A new study co-authored by UWE Bristol academic Verity McIntosh highlights how virtual reality is putting children at risk of child sexual abuse and exploitation.
The new research commissioned by the NSPCC entitled ‘Child Safeguarding & Immersive Technologies’ assesses what present and future risks children may face when using virtual reality.
It paints a concerning picture of abuse taking place through immersive technology and illustrates the harm that children are already facing in these spaces.
Verity McIntosh, UWE Bristol researcher and senior lecturer in Virtual and Extended Realities, undertook the research with Catherine Allen from Limina Immersive – both leading experts in this field.
Verity said: “Immersive technologies have extraordinary potential to positively impact society; offering more embodied ways to connect to one another at distance, unlocking creative potential, exploring new forms of identity and society, and enabling us to tackle global problems as digitally empowered citizens. Unfortunately, the first steps taken with this new suite of tools appear to have been taken without due consideration for the care and safety of children.”
The new report is released ahead of the Online Safety Bill being debated in the House of Lords and emphasises the important role regulation will play in tackling technology assisted child sexual abuse once this ground-breaking piece of legislation has been passed.
Key findings from the research include:
- VR multiuser spaces provide opportunities for offenders to commit child sexual abuse and exploitation against a child.
- ‘Phantom touch’* can mean that victims of VR sexual abuse experience the physical sensation of being touched without their consent.
- Offenders are using simulated child sexual abuse games on the dark web and through private networks that “mirror” the way they would abuse children offline.
- VR multiuser spaces can desensitise offenders with avatar disguise and anonymity ‘normalising’ their abusive behaviour.
- Multiuser VR worlds invite the creation of tighter knit offender ‘communities’, allowing for the sharing of child sexual abuse material and harmful behaviours to amplify and escalate.
The research includes insight from law enforcement agencies and experts and contains in-depth interviews with specialist coverts, who for the first time are sharing their information about emerging technologies that may pose risks to children.
UK law enforcement’s Online CSA Covert Intelligence Team (OCCIT) said in the study: “Virtual reality and the metaverse have the potential to be a monumental hurdle for law enforcement, criminal justice, and the safeguarding of vulnerable people. The proposed technology may have implications not seen since the global explosion of internet technologies.”
Crucially, the research includes key recommendations for technology companies, government, regulators, and law enforcement agencies on how to address abuse that takes place on immersive platforms.
- Technology companies must ensure immersive environments are safe by design for children by implementing robust child safety features and reporting systems.

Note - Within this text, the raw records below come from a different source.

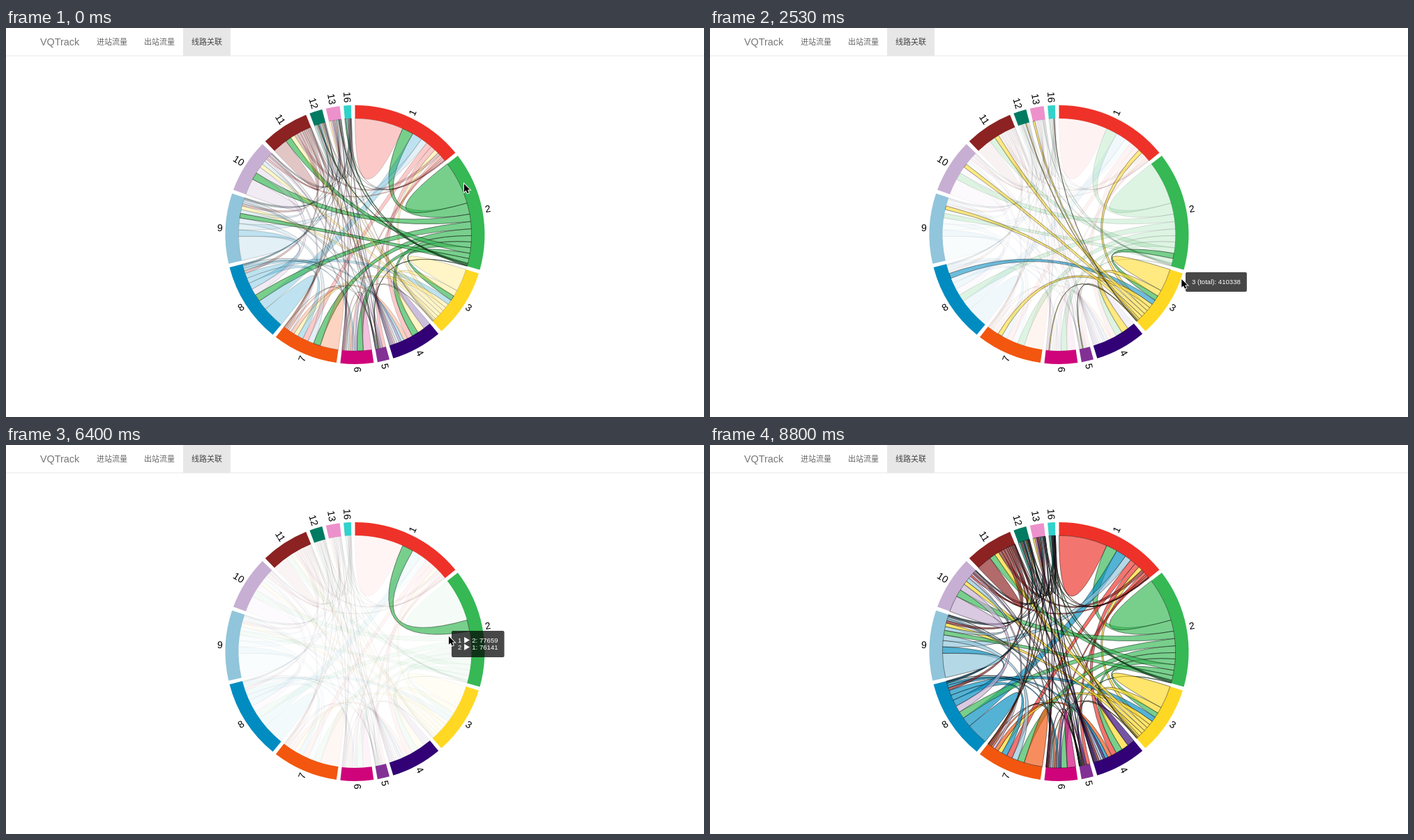
An HTML page with a canvas that plays this animation: 1001 by 559 pixels, repeating every 9400 ms.

```html
<!DOCTYPE html>
<html lang="zh">
<head>
<meta charset="utf-8">
<style>
  html, body { margin: 0; width: 100%; height: 100%; overflow: hidden; background: #fff; }
  canvas { display: block; }
</style>
</head>
<body>
<canvas id="stage" width="1001" height="559"></canvas>
<script>
const ctx = document.getElementById('stage').getContext('2d');
const LOOP = 9400, CX = 500.5, CY = 297, INNER = 167, OUTER = 186, PAD = 1.72;
const SANS = '"Liberation Sans", Arial, sans-serif';
const CJK = '"Noto Sans CJK SC", "Noto Sans CJK", sans-serif';

// id, colour, span in degrees
const lines = [
  [1, '#ee3229', 50.7], [2, '#36b854', 53.3], [3, '#ffd823', 30.8], [4, '#320176', 22.9],
  [5, '#823094', 5.4], [6, '#cf047a', 14.8], [7, '#f3560f', 29.4], [8, '#008cc1', 36],
  [9, '#91c5db', 31.5], [10, '#c7afd3', 24.2], [11, '#8c2222', 21.6], [12, '#007b61', 5.8],
  [13, '#ec91cc', 6.2], [16, '#32d2ca', 3.3]
].map(([id, color, span]) => ({ id, color, span }));

// Traffic between lines: upper triangle, each row starts with the line itself
const flow = [
  [24.3, 5.6, 2.1, 2.5, 1.4, .9, 2.8, 5.1, 3.2, .9, 1.5, .2, .2, .3],
  [21.8, 2.65, 3.1, .2, 2.9, 3.4, 3.6, 2.35, 3.7, 2.75, .5, .3, .5],
  [12, 3.3, .25, .4, 2.15, 2.6, 1.9, 1.95, 2, .35, .9, .1],
  [3.5, .8, 1.1, 1.8, 1.3, 1, .9, .9, .4, .6, .2],
  [.3, .35, .2, .2, .2, .15, .1, .2, .1, .05],
  [4, .9, 1, .9, .6, .4, .2, .3, .1],
  [9, 2.7, 2.85, 1.2, .9, .3, .5, .15],
  [11, 3.3, 3.35, 1.4, .4, .4, .2],
  [12.4, 1.92, 1.3, .4, .4, .15],
  [8.2, .8, .2, .4, .1],
  [7, .6, .6, .1],
  [1, .3, .1],
  [.7, .1],
  [.4]
];
const traffic = (i, j) => flow[Math.min(i, j)][Math.abs(i - j)];

// The line that gives a ribbon its colour
const priority = [2, 8, 3, 11, 9, 1, 10, 7, 4, 6, 12, 13, 5, 16];
function dominant(a, b) {
  if (a.id === 8 && (b.id === 10 || b.id === 11)) return b;
  return priority.indexOf(a.id) < priority.indexOf(b.id) ? a : b;
}

const rad = deg => (deg - 90) * Math.PI / 180;

// Place the groups, and within each one its ribbons from wide to narrow
let cursorAngle = 0;
lines.forEach((line, i) => {
  line.start = cursorAngle;
  cursorAngle += line.span + PAD;
  const parts = lines.map((_, j) => ({ j, value: traffic(i, j) })).sort((p, q) => q.value - p.value);
  const total = parts.reduce((sum, p) => sum + p.value, 0);
  let at = line.start;
  line.ends = [];
  for (const p of parts) {
    const next = at + p.value / total * line.span;
    line.ends[p.j] = [rad(at), rad(next)];
    at = next;
  }
});

function ribbon(from, to) {
  const path = new Path2D();
  const curveTo = a => path.quadraticCurveTo(0, 0, INNER * Math.cos(a), INNER * Math.sin(a));
  path.arc(0, 0, INNER, ...from);
  if (from !== to) {
    curveTo(to[0]);
    path.arc(0, 0, INNER, ...to);
  }
  curveTo(from[0]);
  path.closePath();
  return path;
}

const chords = [];
lines.forEach((a, i) => {
  for (let j = i; j < lines.length; j++) {
    const b = lines[j];
    chords.push({
      ids: [a.id, b.id], key: a.id + '-' + b.id, color: dominant(a, b).color,
      path: ribbon(a.ends[j], b.ends[i])
    });
  }
});

// Periods of movement: start, end, number of steps; the picture rests in between
const bursts = [
  [150, 1020, 6], [1200, 2230, 8], [2380, 2830, 4], [3730, 4770, 8], [4920, 5070, 2],
  [5510, 5950, 4], [6400, 6690, 3], [6990, 7590, 5], [7880, 8800, 7]
];
function stepped(t) {
  const burst = bursts.filter(b => b[0] <= t).pop();
  if (!burst) return 0;
  const [start, end, count] = burst, size = (end - start) / (count - 1);
  return start + Math.min(count - 1, Math.floor((t - start) / size)) * size;
}

// time, hovered part, pointer x, y, tooltip x, y
const poses = [
  [0, '2', 657, 224],
  [840, '2', 671, 262, 676, 252],
  [1200, '2', 672, 267, 677, 257],
  [2230, '2', 680, 322, 685, 312],
  [2380, '3', 677, 356, 683, 346],
  [2830, '3', 675, 371, 680, 361],
  [3730, '3', 667, 316, 680, 361],
  [3870, '2', 666, 300, 671, 292],
  [4320, '2', 662, 262, 667, 254],
  [4470, '2-2', 642, 245, 647, 250],
  [4770, '2-2', 619, 235, 637, 245],
  [5070, '2-2', 619, 235, 637, 245],
  [5510, '1-2', 628, 258, 634, 250],
  [5950, '1-2', 635, 275, 639, 267],
  [6400, '1-2', 635, 275, 639, 267],
  [6540, '2-10', 636, 277, 641, 277],
  [6690, '2-10', 637, 278, 642, 279],
  [6990, '2-8', 636, 283, 645, 288],
  [7590, '2-8', 635, 285, 645, 290],
  [7880, 'all', 650, 293],
  [8800, 'all', 1012, 565]
].map(([time, hover, x, y, tipX, tipY]) => ({ time, hover, x, y, tipX, tipY }));

const tips = {
  '2': ['2 (total): 727177'],
  '3': ['3 (total): 410338'],
  '2-2': ['2 ▶ 2: 297204'],
  '1-2': ['1 ▶ 2: 77659', '2 ▶ 1: 76141'],
  '2-10': ['10 ▶ 2: 51874', '2 ▶ 10: 50392'],
  '2-8': ['8 ▶ 2: 51109', '2 ▶ 8: 49865']
};

const mix = (a, b, k) => a + (b - a) * k;
const isLit = (chord, hover) => hover === 'all' || chord.key === hover || chord.ids.some(id => String(id) === hover);

function text(str, x, y, font, color, align = 'left') {
  ctx.font = font;
  ctx.fillStyle = color;
  ctx.textAlign = align;
  ctx.fillText(str, x, y);
}

function drawNav() {
  ctx.fillStyle = '#e7e7e7';
  ctx.fillRect(0, 39.5, 1001, 1);
  ctx.fillRect(254, 0, 68, 40);
  ctx.textBaseline = 'alphabetic';
  text('VQTrack', 49, 24.5, '14.4px ' + SANS, '#777');
  text('进站流量', 130, 24, '11px ' + CJK, '#666');
  text('出站流量', 198, 24, '11px ' + CJK, '#666');
  text('线路关联', 266, 24, '11px ' + CJK, '#444');
}

function drawRing() {
  ctx.textBaseline = 'middle';
  for (const { id, color, start, span } of lines) {
    ctx.fillStyle = color;
    ctx.beginPath();
    ctx.arc(0, 0, OUTER, rad(start), rad(start + span));
    ctx.arc(0, 0, INNER, rad(start + span), rad(start), true);
    ctx.fill();

    const middle = start + span / 2, flip = middle > 180;
    ctx.save();
    ctx.rotate(rad(middle));
    ctx.translate(190, 0);
    if (flip) ctx.rotate(Math.PI);
    text(id, 0, 0.5, '14px ' + SANS, '#000', flip ? 'right' : 'left');
    ctx.restore();
  }
}

function drawChords(t, index) {
  const hover = poses[index].hover;
  let first = index;
  while (first > 0 && poses[first - 1].hover === hover) first--;
  const before = first ? poses[first - 1].hover : hover;
  const fade = first ? Math.min(1, (t - poses[first].time + 100) / 300) : 1;
  const dim = .07 + .31 * Math.exp(-t / 900);

  ctx.strokeStyle = '#000';
  ctx.lineWidth = .45;
  for (const chord of chords) {
    const alpha = mix(isLit(chord, before) ? 1 : dim, isLit(chord, hover) ? 1 : dim, fade);
    ctx.globalAlpha = alpha * .67;
    ctx.fillStyle = chord.color;
    ctx.fill(chord.path);
    ctx.globalAlpha = alpha;
    ctx.stroke(chord.path);
  }
  ctx.globalAlpha = 1;
}

function drawTip(rows, x, y) {
  ctx.font = '9.6px ' + SANS;
  const width = 18 + Math.max(...rows.map(row => ctx.measureText(row).width));
  ctx.fillStyle = 'rgba(0,0,0,.72)';
  ctx.beginPath();
  ctx.roundRect(x, y, width, 18 + 10 * rows.length, 2);
  ctx.fill();
  ctx.textBaseline = 'middle';
  rows.forEach((row, i) => text(row, x + 9, y + 14.5 + 10 * i, '9.6px ' + SANS, '#fff'));
}

const arrow = new Path2D('M0 0V11.8L2.7 9.3L4.6 13.6L6.7 12.7L4.9 8.5H8.5Z');
function drawPointer(x, y) {
  ctx.save();
  ctx.translate(x, y);
  ctx.lineWidth = 1.8;
  ctx.strokeStyle = '#fff';
  ctx.stroke(arrow);
  ctx.fillStyle = '#000';
  ctx.fill(arrow);
  ctx.restore();
}

function draw(now) {
  const t = stepped(now % LOOP);
  const index = poses.filter(p => p.time <= t + .01).length - 1;
  const pose = poses[index], next = poses[index + 1] || pose;
  const k = next === pose ? 0 : Math.max(0, (t - pose.time) / (next.time - pose.time));

  ctx.fillStyle = '#fff';
  ctx.fillRect(0, 0, 1001, 559);
  drawNav();
  ctx.save();
  ctx.translate(CX, CY);
  drawRing();
  drawChords(t, index);
  ctx.restore();

  if (pose.tipX) {
    const follow = next.hover === pose.hover ? k : 0;
    drawTip(tips[pose.hover], mix(pose.tipX, next.tipX || 0, follow), mix(pose.tipY, next.tipY || 0, follow));
  }
  drawPointer(mix(pose.x, next.x, k), mix(pose.y, next.y, k));
}

const begin = performance.now();
function tick() {
  draw(performance.now() - begin);
  requestAnimationFrame(tick);
}
tick();
</script>
</body>
</html>
```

- Ofcom should work closely with other UK regulatory bodies to develop clear guidance on how immersive technology platforms must assess and respond to the child safety risks on their products.
- Government must provide more guidance, funding and learning opportunities to law enforcement on how to deal with VR and simulated offences.
- Government must review the Online Safety Bill (Act) on a rolling basis to ensure that emerging harms are adequately covered under the law.
The findings from this research are due to be presented to key politicians, government officials and charity partners at an event in Parliament on Tuesday 5 September where the research and its recommendations will be presented to those influencing the new online safety regulatory regime currently making its way through Parliament.
Verity added: “Our research uncovered numerous existing patterns of offender behaviour using 'proto-metaverse' multi-user spaces for child sexual abuse and exploitation, with little expectation of discovery or legal consequence.
“We spoke with public and private sector stakeholders, including UK government and law enforcement to investigate the nature and scale of existing abuses, and to understand what might be coming next.
“Our report, presented at the House of Commons today, aims to give policymakers a coherent picture of current and future risks to children, and practical recommendations to create a more positive culture of safety by design, accountability for criminal behaviour, and empowerment for all children engaging with immersive technologies.”
This comes as YouGov research commissioned by the NSPCC shows that the public are concerned about the risks children may face in VR spaces.
When asked, three quarters (75%) of the public said they believe that 6–12-year-olds are at major or significant risk of child sexual abuse on the metaverse while 80% believe that 13 – 16 year olds are at risk.
Richard Collard, Head of Child Safety Online Policy at the NSPCC, said: “These shocking findings should be a wake-up call to us all about the harm young people are facing when engaging with immersive technology.
“Technology will continue to progress, and so must we to ensure that we can understand the existing and emerging risks that young people face in these virtual spaces.
“As the Online Safety Bill completes its passage through Parliament, it is vital that new and emerging technology forms a crucial part of the online safety regime. This will only be made possible through clear collaboration between educators, parents, policymakers, and the technology industry.”